Real-time ergonomic assessment for assembly operations using RGBD cameras

Ergonomic assessments increase productivity and performance by helping to prevent and reduce workplace injuries. The aim of this research is to use RGBD cameras for real-time ergonomic assessment in assembly operations. The accuracy and high sampling rates of RGBD sensors create an opportunity to monitor and alert operators if their current posture is risky.

Human motion analysis from video sequences

This research proposed a general framework for the analysis of human motion in videos, based on the bag-of-words representation and the probabilistic Latent Semantic Analysis (pLSA) model. This consists of detecting human subjects in videos, extracting pyramid Histogram of oriented Gradient descriptors, constructing a visual codebook by k-means clustering, and supervised learning of the pLSA model for recognition.

Event-related potential analysis to identify functional differences in the brain

The event-related potential (ERP) technique is a derivative of Electroencephalography (EEG), which measures brain activity during the cognitive processing of a sensory, motor or cognitive task. Our research investigates the use of extended multivariate autoregressive  (eMVAR) models for information flow analysis of ERP data. We are developing a range of adaptive estimation techniques, with the goal of improved extraction of the underlying information flow using the ERP data.
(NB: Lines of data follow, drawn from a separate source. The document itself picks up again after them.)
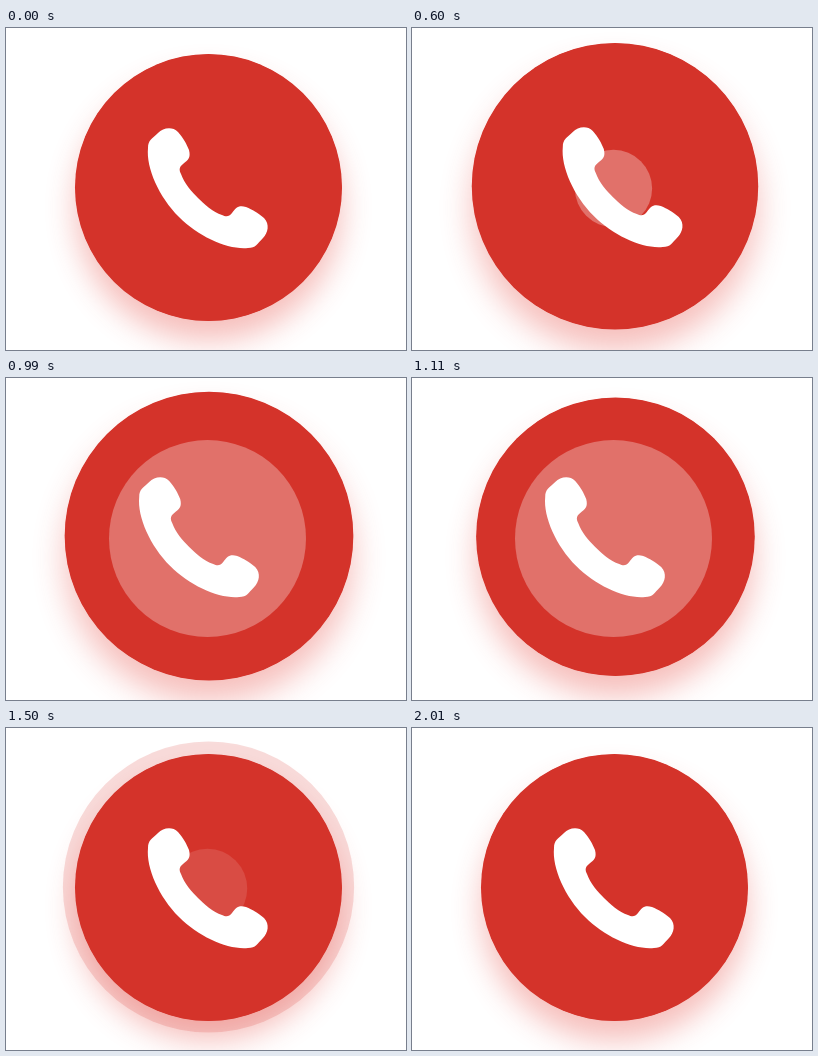
An HTML page with a canvas for the animation above (2.4 s loop, 400 px wide and 322 px high).

```html
<!DOCTYPE html>
<html lang="en">
<head>
<meta charset="utf-8">
<title>Ringing call button</title>
<style>
  html, body { margin: 0; width: 100%; height: 100%; overflow: hidden; background: #fff; }
  canvas { display: block; }
</style>
</head>
<body>
<canvas id="stage" width="400" height="322"></canvas>
<script>
const ctx = document.getElementById('stage').getContext('2d');
const LOOP = 2400;
const RED = '#d4332a';
const RADIUS = 133.5;
const PEAK_RADIUS = 150.7;

// Handset outline, symmetric about the diagonal x + y = 362.
const handset = new Path2D(`M142 120
  C142 112 146 111 152 105 C157 100 166 98 172 104
  C178 111 180 115 183 122 C185 130 182 132 177 136
  C173 139 173 142 175 146 C178 155 186 164 192 170
  C198 176 207 184 216 187 C220 189 223 189 226 185
  C230 180 232 177 240 179 C247 182 251 184 258 190
  C264 196 262 205 257 210 C251 216 250 220 242 220
  C222 222 193 209 173 189 C153 169 140 140 142 120Z`);

const progress = (t, start, end) => Math.min(1, Math.max(0, (t - start) / (end - start)));
const mix = (a, b, k) => a + (b - a) * k;

function disc(x, y, r, color, alpha = 1) {
  ctx.globalAlpha = alpha;
  ctx.fillStyle = color;
  ctx.beginPath();
  ctx.arc(x, y, r, 0, Math.PI * 2);
  ctx.fill();
  ctx.globalAlpha = 1;
}

function buttonAt(t) {
  if (t < 290 || t >= 1275) return { x: 202.5, y: 159.5, r: RADIUS };
  const r = t < 840
    ? mix(RADIUS, PEAK_RADIUS, progress(t, 290, 840))
    : mix(PEAK_RADIUS, 133, progress(t, 840, 1260));
  return {
    x: mix(203, 204, progress(t, 990, 1260)),
    y: 159.5 - (r - RADIUS) * 0.13,
    r
  };
}

function drawShadow({ x, y, r }) {
  const scale = r / RADIUS;
  ctx.save();
  ctx.shadowColor = 'rgba(228, 58, 48, 0.33)';
  ctx.shadowBlur = 30 * scale;
  ctx.shadowOffsetY = 20 * scale;
  disc(x, y, r - 0.5, RED);
  ctx.restore();
}

function drawRing(t) {
  if (t < 1226 || t >= 1726) return;
  const k = progress(t, 1226, 1726);
  const settle = progress(t, 1260, 1500);
  disc(mix(201.5, 202.5, settle), mix(160.5, 159, settle),
       mix(RADIUS, 155.5, k), RED, 0.38 * (1 - k));
}

function drawPulse(t) {
  const fade = 1 - progress(t, 1204, 1702);
  const r = 98.5 * progress(t, 350, 990) * fade;
  if (r > 0) disc(201.5, 160.5, r, '#fff', 0.3 * fade);
}

function drawHandset(t) {
  const shaking = t >= 210 && t < 1260;
  const side = Math.floor((t - 210) / 75) % 2 ? 1 : -1;
  ctx.save();
  if (shaking) ctx.translate(side * 8.8, -1);
  ctx.fillStyle = '#fff';
  ctx.fill(handset);
  ctx.restore();
}

function draw(t) {
  const button = buttonAt(t);
  ctx.fillStyle = '#fff';
  ctx.fillRect(0, 0, 400, 322);
  drawShadow(button);
  drawRing(t);
  disc(button.x, button.y, button.r, RED);
  drawPulse(t);
  drawHandset(t);
}

const start = performance.now();
function tick() {
  draw((performance.now() - start) % LOOP);
  requestAnimationFrame(tick);
}
tick();
</script>
</body>
</html>
```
These techniques are also used in a variety of applied research, including cognitive load assessment, development of brain-machine interfaces and rehabilitation-related studies.

Human identification from ecg signals

There is a lot of interest in using characteristics such as a person’s face, fingerprints or gait as a form of biomedical identification. Recent research reveals that individuals can be identified from Electrocardiogram (ECG) signals as people have different physiological and geometrical hearts, resulting in unique ECG signals. In our research, we are extracting compact and discriminative features from ECG signals. Unlike previous methods, the proposed method is able to capture both local and global structural information and does not need to segment individual heartbeats or detect fiducial points.

Neural microelectrodes on microfluidics

This research looks at interfacing nerve cells on an integrated microfluidics platform with electronics and software systems. The focus is on developing an integrated platform of these promising technologies into a modular platform. This involves interfacing nerve cells in immobilised microstructures inside microfluidics with embedded systems, and investigation of dynamics of bi-directional communication between neuron and silicon.